··· Information given ···
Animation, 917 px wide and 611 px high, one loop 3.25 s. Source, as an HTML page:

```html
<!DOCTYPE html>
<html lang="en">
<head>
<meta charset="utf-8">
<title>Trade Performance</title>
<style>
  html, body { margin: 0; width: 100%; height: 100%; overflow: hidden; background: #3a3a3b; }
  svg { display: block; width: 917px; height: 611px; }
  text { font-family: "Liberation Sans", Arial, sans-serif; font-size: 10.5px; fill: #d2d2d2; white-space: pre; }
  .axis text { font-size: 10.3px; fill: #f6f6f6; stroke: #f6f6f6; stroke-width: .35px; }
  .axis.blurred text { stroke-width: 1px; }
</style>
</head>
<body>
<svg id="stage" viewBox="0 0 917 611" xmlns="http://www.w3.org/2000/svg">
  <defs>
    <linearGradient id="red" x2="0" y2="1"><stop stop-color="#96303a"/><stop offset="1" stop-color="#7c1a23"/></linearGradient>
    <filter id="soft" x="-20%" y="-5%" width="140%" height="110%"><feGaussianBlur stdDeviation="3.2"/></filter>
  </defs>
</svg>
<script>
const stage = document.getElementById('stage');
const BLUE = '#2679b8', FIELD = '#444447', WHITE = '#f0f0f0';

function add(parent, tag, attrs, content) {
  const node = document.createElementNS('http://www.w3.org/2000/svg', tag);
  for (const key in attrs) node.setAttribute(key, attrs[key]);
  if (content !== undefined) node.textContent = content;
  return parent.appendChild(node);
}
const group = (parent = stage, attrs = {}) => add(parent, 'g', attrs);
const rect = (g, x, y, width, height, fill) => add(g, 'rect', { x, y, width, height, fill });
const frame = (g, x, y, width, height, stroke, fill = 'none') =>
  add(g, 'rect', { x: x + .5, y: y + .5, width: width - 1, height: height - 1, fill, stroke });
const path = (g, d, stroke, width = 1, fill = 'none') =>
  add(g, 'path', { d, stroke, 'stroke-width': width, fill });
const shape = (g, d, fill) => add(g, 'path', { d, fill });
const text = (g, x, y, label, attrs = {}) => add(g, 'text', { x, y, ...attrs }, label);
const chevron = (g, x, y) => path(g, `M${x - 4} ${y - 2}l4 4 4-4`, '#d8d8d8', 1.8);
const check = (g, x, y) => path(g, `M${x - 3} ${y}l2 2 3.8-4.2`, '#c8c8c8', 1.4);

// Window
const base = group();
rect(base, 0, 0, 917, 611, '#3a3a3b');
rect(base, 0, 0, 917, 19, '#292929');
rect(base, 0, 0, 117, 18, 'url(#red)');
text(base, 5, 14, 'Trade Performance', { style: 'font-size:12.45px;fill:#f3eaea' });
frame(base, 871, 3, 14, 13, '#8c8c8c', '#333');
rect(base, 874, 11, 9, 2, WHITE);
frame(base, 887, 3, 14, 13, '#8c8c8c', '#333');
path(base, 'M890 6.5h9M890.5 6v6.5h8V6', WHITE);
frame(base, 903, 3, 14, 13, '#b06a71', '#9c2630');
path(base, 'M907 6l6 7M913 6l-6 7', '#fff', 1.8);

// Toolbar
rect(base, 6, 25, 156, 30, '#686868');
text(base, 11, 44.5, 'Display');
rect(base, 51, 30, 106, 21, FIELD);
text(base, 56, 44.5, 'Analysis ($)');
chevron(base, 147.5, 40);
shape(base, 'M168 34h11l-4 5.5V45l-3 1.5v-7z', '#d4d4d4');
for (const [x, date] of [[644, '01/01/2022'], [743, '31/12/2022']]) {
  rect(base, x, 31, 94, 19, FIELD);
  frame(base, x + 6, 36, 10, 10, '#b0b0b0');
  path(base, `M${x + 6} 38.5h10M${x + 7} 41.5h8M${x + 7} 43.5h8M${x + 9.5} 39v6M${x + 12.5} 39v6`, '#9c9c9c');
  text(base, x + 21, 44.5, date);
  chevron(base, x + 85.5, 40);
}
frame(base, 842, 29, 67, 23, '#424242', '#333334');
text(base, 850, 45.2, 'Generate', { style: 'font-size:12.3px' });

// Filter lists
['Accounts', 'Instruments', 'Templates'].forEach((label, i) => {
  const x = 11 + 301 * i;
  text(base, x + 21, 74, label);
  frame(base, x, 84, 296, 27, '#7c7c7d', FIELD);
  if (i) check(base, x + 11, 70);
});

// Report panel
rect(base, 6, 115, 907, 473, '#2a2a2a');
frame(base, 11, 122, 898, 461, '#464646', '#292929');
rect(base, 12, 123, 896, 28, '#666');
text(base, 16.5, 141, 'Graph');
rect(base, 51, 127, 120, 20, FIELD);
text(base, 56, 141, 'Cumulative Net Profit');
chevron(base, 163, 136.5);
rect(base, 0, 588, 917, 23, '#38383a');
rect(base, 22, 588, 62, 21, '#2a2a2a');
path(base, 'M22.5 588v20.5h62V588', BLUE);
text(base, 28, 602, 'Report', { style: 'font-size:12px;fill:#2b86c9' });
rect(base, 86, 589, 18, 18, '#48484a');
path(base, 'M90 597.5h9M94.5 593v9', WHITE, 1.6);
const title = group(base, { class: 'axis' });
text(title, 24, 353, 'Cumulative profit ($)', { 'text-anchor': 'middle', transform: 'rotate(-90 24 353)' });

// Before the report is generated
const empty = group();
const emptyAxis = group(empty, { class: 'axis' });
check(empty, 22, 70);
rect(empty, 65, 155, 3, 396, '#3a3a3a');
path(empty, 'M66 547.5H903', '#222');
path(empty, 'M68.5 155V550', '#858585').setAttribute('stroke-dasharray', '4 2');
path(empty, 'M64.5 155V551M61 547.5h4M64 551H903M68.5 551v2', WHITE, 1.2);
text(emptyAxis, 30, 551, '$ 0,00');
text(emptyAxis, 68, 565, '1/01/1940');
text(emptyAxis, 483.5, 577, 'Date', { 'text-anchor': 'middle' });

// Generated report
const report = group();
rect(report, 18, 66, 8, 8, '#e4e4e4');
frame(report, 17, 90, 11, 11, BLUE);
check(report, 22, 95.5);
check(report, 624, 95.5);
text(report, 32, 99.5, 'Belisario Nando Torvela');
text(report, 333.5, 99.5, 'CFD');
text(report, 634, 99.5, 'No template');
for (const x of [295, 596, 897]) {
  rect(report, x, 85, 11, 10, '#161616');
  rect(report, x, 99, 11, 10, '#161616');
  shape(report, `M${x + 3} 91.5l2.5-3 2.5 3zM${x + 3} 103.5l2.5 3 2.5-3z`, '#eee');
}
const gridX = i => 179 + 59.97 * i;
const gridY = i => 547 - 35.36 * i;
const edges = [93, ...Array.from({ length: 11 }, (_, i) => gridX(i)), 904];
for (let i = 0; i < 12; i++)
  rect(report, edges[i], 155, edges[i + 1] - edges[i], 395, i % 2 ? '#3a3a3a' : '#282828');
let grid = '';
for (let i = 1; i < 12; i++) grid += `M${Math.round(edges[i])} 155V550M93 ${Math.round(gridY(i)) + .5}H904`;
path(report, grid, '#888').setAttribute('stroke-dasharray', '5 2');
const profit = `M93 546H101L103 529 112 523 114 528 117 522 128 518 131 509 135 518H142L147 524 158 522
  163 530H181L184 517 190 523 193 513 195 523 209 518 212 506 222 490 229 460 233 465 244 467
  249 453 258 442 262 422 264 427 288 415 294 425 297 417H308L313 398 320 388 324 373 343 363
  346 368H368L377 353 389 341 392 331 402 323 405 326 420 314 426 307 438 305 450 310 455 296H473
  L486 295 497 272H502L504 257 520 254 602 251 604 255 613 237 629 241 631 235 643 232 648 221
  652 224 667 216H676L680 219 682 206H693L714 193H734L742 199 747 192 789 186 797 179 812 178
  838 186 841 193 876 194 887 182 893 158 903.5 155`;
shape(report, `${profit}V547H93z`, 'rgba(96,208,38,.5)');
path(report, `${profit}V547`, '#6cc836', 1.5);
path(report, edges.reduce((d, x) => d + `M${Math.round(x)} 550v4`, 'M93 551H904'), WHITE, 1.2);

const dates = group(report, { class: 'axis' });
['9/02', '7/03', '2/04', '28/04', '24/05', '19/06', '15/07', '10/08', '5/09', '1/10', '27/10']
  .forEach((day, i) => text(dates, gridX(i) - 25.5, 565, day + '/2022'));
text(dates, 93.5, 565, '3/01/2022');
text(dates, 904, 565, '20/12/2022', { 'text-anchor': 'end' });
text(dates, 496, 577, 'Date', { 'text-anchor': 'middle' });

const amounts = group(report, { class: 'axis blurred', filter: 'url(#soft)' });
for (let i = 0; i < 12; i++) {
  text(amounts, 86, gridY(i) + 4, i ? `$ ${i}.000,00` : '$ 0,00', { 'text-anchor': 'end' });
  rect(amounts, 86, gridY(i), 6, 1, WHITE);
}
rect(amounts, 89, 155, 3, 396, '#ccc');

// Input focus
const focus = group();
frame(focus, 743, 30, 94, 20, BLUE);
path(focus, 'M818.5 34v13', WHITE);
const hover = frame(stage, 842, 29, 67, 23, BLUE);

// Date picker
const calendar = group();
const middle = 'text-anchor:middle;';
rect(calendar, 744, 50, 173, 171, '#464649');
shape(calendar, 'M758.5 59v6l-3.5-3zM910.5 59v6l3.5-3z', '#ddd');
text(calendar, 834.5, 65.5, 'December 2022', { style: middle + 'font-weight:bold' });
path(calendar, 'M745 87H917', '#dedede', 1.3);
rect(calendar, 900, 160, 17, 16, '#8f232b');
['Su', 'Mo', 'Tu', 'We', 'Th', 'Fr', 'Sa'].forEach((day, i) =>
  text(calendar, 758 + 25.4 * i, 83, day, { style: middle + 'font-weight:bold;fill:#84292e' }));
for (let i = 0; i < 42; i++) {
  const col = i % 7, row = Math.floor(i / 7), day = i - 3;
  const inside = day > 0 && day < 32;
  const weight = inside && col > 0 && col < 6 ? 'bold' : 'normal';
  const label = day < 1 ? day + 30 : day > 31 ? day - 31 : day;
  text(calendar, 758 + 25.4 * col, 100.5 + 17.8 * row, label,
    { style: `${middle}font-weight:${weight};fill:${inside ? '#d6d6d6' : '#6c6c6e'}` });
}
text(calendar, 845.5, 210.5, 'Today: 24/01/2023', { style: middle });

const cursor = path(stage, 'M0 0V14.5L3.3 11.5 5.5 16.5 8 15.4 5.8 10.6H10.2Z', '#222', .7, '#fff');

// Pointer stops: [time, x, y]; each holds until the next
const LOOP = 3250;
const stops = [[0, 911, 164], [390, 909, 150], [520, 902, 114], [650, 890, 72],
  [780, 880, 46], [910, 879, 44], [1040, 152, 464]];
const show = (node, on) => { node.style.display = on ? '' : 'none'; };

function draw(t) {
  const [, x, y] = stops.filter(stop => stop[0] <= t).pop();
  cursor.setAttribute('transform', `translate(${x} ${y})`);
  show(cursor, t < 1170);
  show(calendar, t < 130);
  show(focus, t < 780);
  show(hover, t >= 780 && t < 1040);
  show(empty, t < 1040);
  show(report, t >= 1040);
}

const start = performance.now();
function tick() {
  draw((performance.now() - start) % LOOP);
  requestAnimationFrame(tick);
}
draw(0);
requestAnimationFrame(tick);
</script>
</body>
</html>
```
···
Required action -
Write out each line above with the word "start".

Worked solution -
const start = performance.now();
  draw((performance.now() - start) % LOOP);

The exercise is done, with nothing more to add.